While RDB did exceedingly well at the domestic and the international box-office, it’s hard to gauge how much of a global impact the film had. As surprising as it may sound, the first thing that Mehra did after the film’s success was sign up for a class on screenplay writing. Sure of his directorial skills, thanks to his advertising background, it was writing screenplays that he struggled with.
He called up Syd Field, a bestselling American writer often labelled as the ‘guru of screenwriters’, and asked for private tuitions. Field’s wife answered the phone and said that he had a packed schedule but would be taking a workshop in Venice that Mehra could sign up for.
But the director was insistent and after much cajoling, got Field on the phone. “Mr. Syd, I’ve learnt a lot from your books and I want to learn more about screenplay writing from you in person,” Mehra told him.

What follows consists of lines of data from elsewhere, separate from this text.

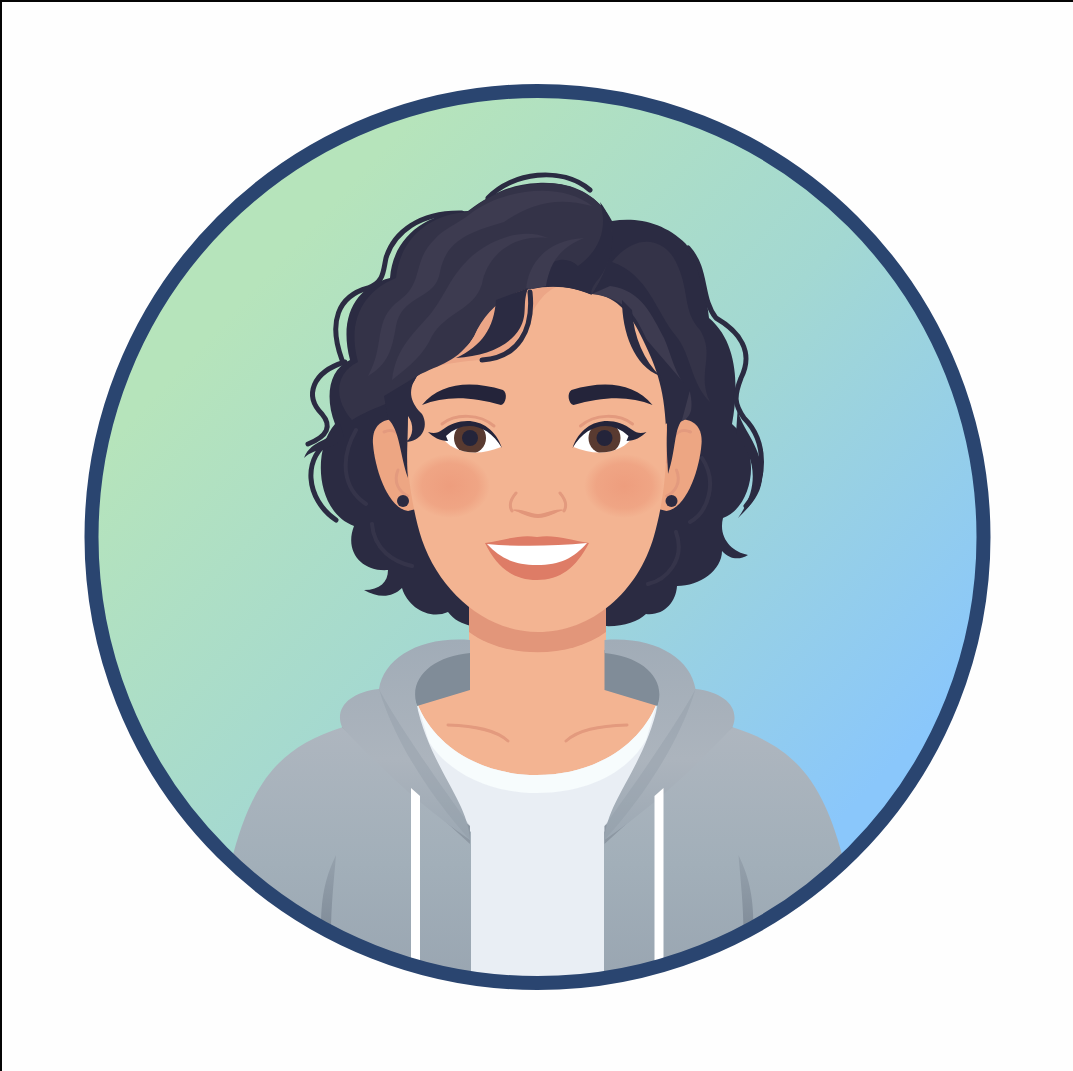
<!DOCTYPE html>
<html lang="en">
<head>
<meta charset="utf-8">
<title>Portrait avatar</title>
<style>
:root {
  --paper: #fefefe;
  --edge: #050505;
  --ring: #2a4570;
  --hair: #2b2b42;
  --hair-mid: #343348;
  --hair-light: #3d3b50;
  --skin: #f3b492;
  --skin-ear: #eda683;
  --skin-shade: #e2967a;
  --skin-line: #e39a7e;
  --blush: #ec9677;
  --ink: #24243a;
  --iris: #593a30;
  --lip: #de7c66;
  --hood-inner: #808c98;
  --hood-fold: #8d98a3;
  --shirt: #e9eef4;
  --collar: #f7fcfd;
  --white: #ffffff;
}
html, body { margin: 0; height: 100%; overflow: hidden; background: var(--paper); }
.avatar { display: block; width: 1073px; height: 1071px; }
.hair { fill: var(--hair); }
.hair-mid { fill: var(--hair-mid); }
.hair-light { fill: var(--hair-light); }
.strand { fill: none; stroke: var(--hair); stroke-width: 5; stroke-linecap: round; stroke-linejoin: round; }
.skin-line { fill: none; stroke: var(--skin-line); stroke-width: 3; stroke-linecap: round; }
</style>
</head>
<body>
<svg class="avatar" viewBox="0 0 1073 1071" role="img" aria-label="Round avatar of a smiling woman with short curly dark hair and a grey hoodie">
  <defs>
    <linearGradient id="backdrop" gradientUnits="userSpaceOnUse" x1="270" y1="270" x2="850" y2="810">
      <stop offset="0" stop-color="#b6e4bb"/>
      <stop offset=".5" stop-color="#a3d8d2"/>
      <stop offset="1" stop-color="#8ac7fb"/>
    </linearGradient>
    <linearGradient id="hoodie-cloth" x1="0" y1="0" x2="0" y2="1">
      <stop offset="0" stop-color="#aeb6bf"/>
      <stop offset=".5" stop-color="#a2afb9"/>
      <stop offset="1" stop-color="#98a4b0"/>
    </linearGradient>
    <linearGradient id="hood-cloth" x1="0" y1="0" x2="0" y2="1">
      <stop offset="0" stop-color="#a1acb7"/>
      <stop offset=".6" stop-color="#acb4bd"/>
      <stop offset="1" stop-color="#9ca8b3"/>
    </linearGradient>
    <linearGradient id="sleeve-fold" x1="0" y1="0" x2="0" y2="1">
      <stop offset="0" stop-color="#96a2ad"/>
      <stop offset="1" stop-color="#7f8b98"/>
    </linearGradient>
    <radialGradient id="cheek">
      <stop offset="0" stop-color="#ec9677" stop-opacity=".75"/>
      <stop offset=".7" stop-color="#ec9677" stop-opacity=".5"/>
      <stop offset="1" stop-color="#ec9677" stop-opacity="0"/>
    </radialGradient>
    <clipPath id="disc"><circle cx="537.5" cy="537" r="446"/></clipPath>
    <clipPath id="eye-opening"><path d="M439 433C456 417 487 416 501 447C480 456 452 456 439 433Z"/></clipPath>

    <g id="hood-half">
      <path fill="var(--hood-inner)" d="M470 650C425 654 405 676 417 706L470 690Z"/>
      <path fill="var(--hood-fold)" d="M342 727L470 844L470 826L350 722Z"/>
      <path fill="url(#hood-cloth)" d="M470 640C420 636 384 658 379 689C350 692 334 708 342 727C372 760 420 806 470 840C468 800 430 768 416 702C410 676 435 656 470 653Z"/>
      <path fill="var(--hood-fold)" d="M379 689C388 708 428 768 470 826V840C430 796 394 740 379 689Z" opacity=".35"/>
      <path fill="var(--white)" d="M411 788L420 796V980H411Z"/>
      <path fill="url(#sleeve-fold)" d="M336 855C324 880 321 900 321 930L331 935C331 905 334 880 336 855Z"/>
    </g>
    <g id="ear">
      <path fill="var(--skin-ear)" d="M412 426C394 414 371 418 373 444C375 470 388 508 408 511L420 508Z"/>
      <path class="skin-line" d="M384 432C398 426 406 440 408 462M398 470C393 482 399 492 408 496"/>
      <circle cx="403" cy="501" r="6" fill="var(--hair)"/>
    </g>
    <g id="eye">
      <path class="skin-line" d="M442 424C456 413 480 414 494 426"/>
      <path fill="var(--white)" d="M439 433C456 417 487 416 501 447C480 456 452 456 439 433Z"/>
      <g clip-path="url(#eye-opening)">
        <circle cx="470" cy="438" r="16" fill="var(--iris)"/>
        <circle cx="470" cy="438" r="8" fill="var(--ink)"/>
      </g>
      <path fill="var(--ink)" d="M428 432C434 434 438 433 442 430C463 414 492 419 502 448C488 424 464 419 446 436L448 441C440 441 433 437 428 432Z"/>
    </g>
    <path id="brow" fill="var(--ink)" d="M422 405C440 383 470 380 503 390C508 393 506 404 501 405C470 396 444 396 422 405Z"/>
  </defs>

  <rect width="1073" height="1071" fill="var(--paper)"/>

  <g clip-path="url(#disc)">
    <circle id="background" cx="537.5" cy="537" r="446" fill="url(#backdrop)"/>

    <g id="hair-back">
      <path class="hair" d="M612 221C600 196 570 181 538 183C512 184 492 193 468 211C428 212 393 236 390 278C358 286 338 314 350 360C328 370 325 398 335 424C312 450 316 512 354 526C344 552 362 572 388 570C388 582 380 590 364 590C378 598 392 598 402 588C408 608 430 620 448 612C454 620 462 624 472 626L604 626C622 627 638 622 646 614C664 616 676 602 677 586C700 586 722 570 722 551C730 560 740 560 748 555C732 552 718 538 723 518C752 508 764 452 732 424C738 392 740 344 709 318C706 290 698 262 686 244C664 222 636 217 612 221Z"/>
      <path class="strand" d="M488 198C512 172 562 166 590 190"/>
      <path class="strand" d="M462 213C420 212 394 232 386 258C383 272 384 282 368 288C338 296 328 322 342 360"/>
      <path class="strand" d="M345 362C312 372 304 396 322 414C332 426 328 436 308 444"/>
      <path class="strand" d="M334 438C300 456 306 500 336 520"/>
      <path class="hair" d="M340 424C330 444 312 438 304 458C316 446 334 452 344 436Z"/>
      <path class="strand" d="M688 248C708 270 700 298 716 318C740 332 754 352 741 378C734 396 734 404 744 418C768 442 766 482 746 506"/>
      <path class="hair" d="M738 404C736 424 758 438 762 470C764 492 752 504 738 518C758 490 758 460 736 434Z"/>
    </g>

    <g id="neck">
      <path fill="var(--skin)" d="M469 590H606V640C606 676 622 694 657 702L640 800H436L417 702C452 694 469 676 469 640Z"/>
      <path fill="var(--skin-shade)" d="M469 595H606V632C570 659 505 659 469 632Z"/>
      <path class="skin-line" d="M448 725C476 726 496 730 508 741M627 725C598 726 578 730 566 741"/>
    </g>

    <g id="shirt">
      <path fill="var(--shirt)" d="M417 703C434 746 480 775 537 775C594 775 640 746 657 703L640 990H436Z"/>
      <path fill="var(--collar)" d="M417 703C434 746 480 775 537 775C594 775 640 746 657 703L646 740C628 772 588 793 537 793C488 793 448 772 429 742Z"/>
    </g>

    <g id="hoodie">
      <path fill="url(#hoodie-cloth)" d="M343 727C276 748 250 786 230 866V1000H471V832L360 730Z"/>
      <path fill="url(#hoodie-cloth)" d="M732 727C799 748 825 786 845 866V1000H604V832L715 730Z"/>
      <use href="#hood-half"/>
      <use href="#hood-half" transform="matrix(-1 0 0 1 1074.5 0)"/>
    </g>

    <g id="head">
      <use href="#ear"/>
      <use href="#ear" transform="matrix(-1 0 0 1 1074.5 0)"/>
      <path fill="var(--skin)" d="M416 377C436 362 464 356 474 336C484 312 500 296 530 288C552 284 574 287 590 294C612 293 630 312 640 334C656 366 664 386 666 428C668 470 662 508 654 536C638 592 592 632 538 632C486 632 440 592 422 540C412 510 405 462 407 426C406 404 408 388 416 377Z"/>
      <path fill="var(--skin-shade)" opacity=".45" d="M416 377C436 362 464 356 474 336C484 312 500 296 530 288L556 287C528 300 528 340 498 358C470 362 440 360 416 377Z"/>
    </g>

    <g id="hair-front">
      <path class="hair-mid" d="M468 212C430 214 400 238 396 278C366 290 346 318 358 362C334 374 334 400 352 420C376 404 404 404 417 376C440 364 458 362 474 336C486 310 506 294 530 288C550 284 574 286 592 294C608 270 618 240 608 216C594 190 564 180 536 184C510 186 490 194 468 212Z"/>
      <path class="hair-light" d="M470 214C500 190 560 180 592 206C556 196 530 204 504 222C470 232 446 240 440 272C436 300 402 294 396 326C392 350 388 364 368 376C386 344 372 320 400 300C424 282 412 262 434 240C444 228 458 224 470 214Z"/>
      <path class="hair-light" d="M548 238C508 234 486 260 482 284C474 310 446 312 432 336C424 354 410 366 392 380C396 346 416 332 432 312C446 294 450 276 472 256C496 236 526 228 548 238Z"/>
      <path class="hair" d="M600 202C618 224 616 260 596 282C592 288 590 292 592 295C576 288 556 284 532 289C540 262 564 252 578 266C600 250 608 228 600 202Z"/>
      <path class="hair-light" d="M526 290C528 262 548 240 584 238C560 248 550 262 546 286Z"/>
      <path class="hair-mid" d="M612 262C636 232 664 238 676 262C690 290 682 310 700 330C716 356 696 372 710 402C690 382 692 356 676 336C656 312 648 274 612 262Z"/>
      <path class="hair-light" d="M610 286C642 290 652 316 664 338C672 356 674 374 690 392C694 412 690 418 680 422C674 390 656 360 644 334C634 312 622 298 592 294Z"/>
      <path class="hair" d="M496 300C494 328 482 346 456 358C486 356 510 346 520 328C528 314 522 304 528 288Z"/>
      <path class="strand" d="M530 292C534 330 518 358 482 360"/>
      <path class="hair" d="M622 300C622 332 634 366 660 376C644 360 634 338 632 310Z"/>
      <path class="hair" d="M640 332C658 360 668 390 667 430C666 452 668 464 668 474C676 450 674 430 682 420L690 390Z"/>
      <path class="hair" d="M417 376C406 392 412 404 422 414C430 428 420 442 406 442C414 436 414 424 408 416C408 440 406 458 408 478C400 456 400 430 388 419L384 396Z"/>
      <path fill="none" stroke="var(--hair-light)" stroke-width="4" stroke-linecap="round" opacity=".6" d="M356 430C340 458 342 488 366 504M372 524C374 550 394 562 412 566M702 458C718 482 708 512 690 522M676 532C686 560 666 580 648 584"/>
    </g>

    <g id="face">
      <ellipse cx="450" cy="486" rx="40" ry="32" fill="url(#cheek)"/>
      <ellipse cx="624" cy="486" rx="40" ry="32" fill="url(#cheek)"/>
      <use href="#brow"/>
      <use href="#brow" transform="matrix(-1 0 0 1 1074.5 0)"/>
      <use href="#eye"/>
      <use href="#eye" transform="matrix(-1 0 0 1 1074.5 0)"/>
      <g id="nose">
        <path class="skin-line" d="M516 493C510 500 509 506 512 511M560 493C566 500 567 506 564 511"/>
        <path fill="var(--skin-shade)" d="M512 510C522 508 530 514 538 514C546 514 554 508 564 510C556 512 548 518 538 518C528 518 520 512 512 510Z"/>
      </g>
      <g id="mouth">
        <path fill="var(--lip)" d="M485 543C505 540 520 534 537 537C554 534 570 540 589 543C576 568 560 580 537 580C514 580 497 568 485 543Z"/>
        <path fill="var(--white)" d="M487 544C520 547 555 546 587 543C574 558 560 565 537 565C514 565 500 558 487 544Z"/>
      </g>
    </g>
  </g>

  <circle id="frame" cx="537.5" cy="537" r="446" fill="none" stroke="var(--ring)" stroke-width="14"/>
  <path id="edge-rule" fill="var(--edge)" d="M0 0H1073V2H2V1071H0Z"/>
</svg>
</body>
</html>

Field said his private classes would cost $5,000 and that Mehra wouldn’t be able to afford him.
“I told him I’ve just released a movie, it’s a blockbuster and I’m a rich man.”
Mehra flew down to the US. The classes went on for 21 days. During this time, the two men struck a deep friendship. “He gave me his garage, I’d make his coffee every morning and he would come and teach me one-to-one. Every penny was worth it.”
The Million Dollar Question
The current socio-political climate, where the tacit and active consent of the State has lent legitimacy to views that many were embarrassed to share before, has been bothering Mehra. What was used as a subplot in Rang De Basanti is the main story in India today.
“Politics has become religious, two things that should’ve never met,” he said. “Patriotism has been reduced to jingoism which has been reduced to rhetoric. The agenda of the government cannot be religious.”
The filmmaker says he’s a ‘proud Hindu’ who has always seen Hinduism as a way of life.
“We have a strong heritage of religion. You don’t need to feel insecure. As a follower of Hinduism I feel I get my strength from not being threatened by other religions. The moment you get threatened and you say I want to win something, that means you could lose it too.”
While the BJP government has exploited the communal divide, Mehra says it’s been done before by other governments too. “Because it isn’t just about the government and the political leaders, it’s about the people of the country that make it. For me it’s easy to raise a finger at the current regime but the broader reality that has now been exposed is that the collective consciousness of this nation has always believed in segregation, in the caste system.”
Which brings us to the question that arises every time RDB celebrates a milestone. Does he feel, at a time when even the imagined transgressions of a fictional queen can invite the wrath of the far-right, that he can still make a Rang De Basanti today?
Mehra takes a deep breath.
“Yes,” he says.
“Because I don’t think cinema and storytelling is about being politically correct. For me it’s about being emotionally correct. If I have to be politically correct every time, then I should join politics, not make movies.”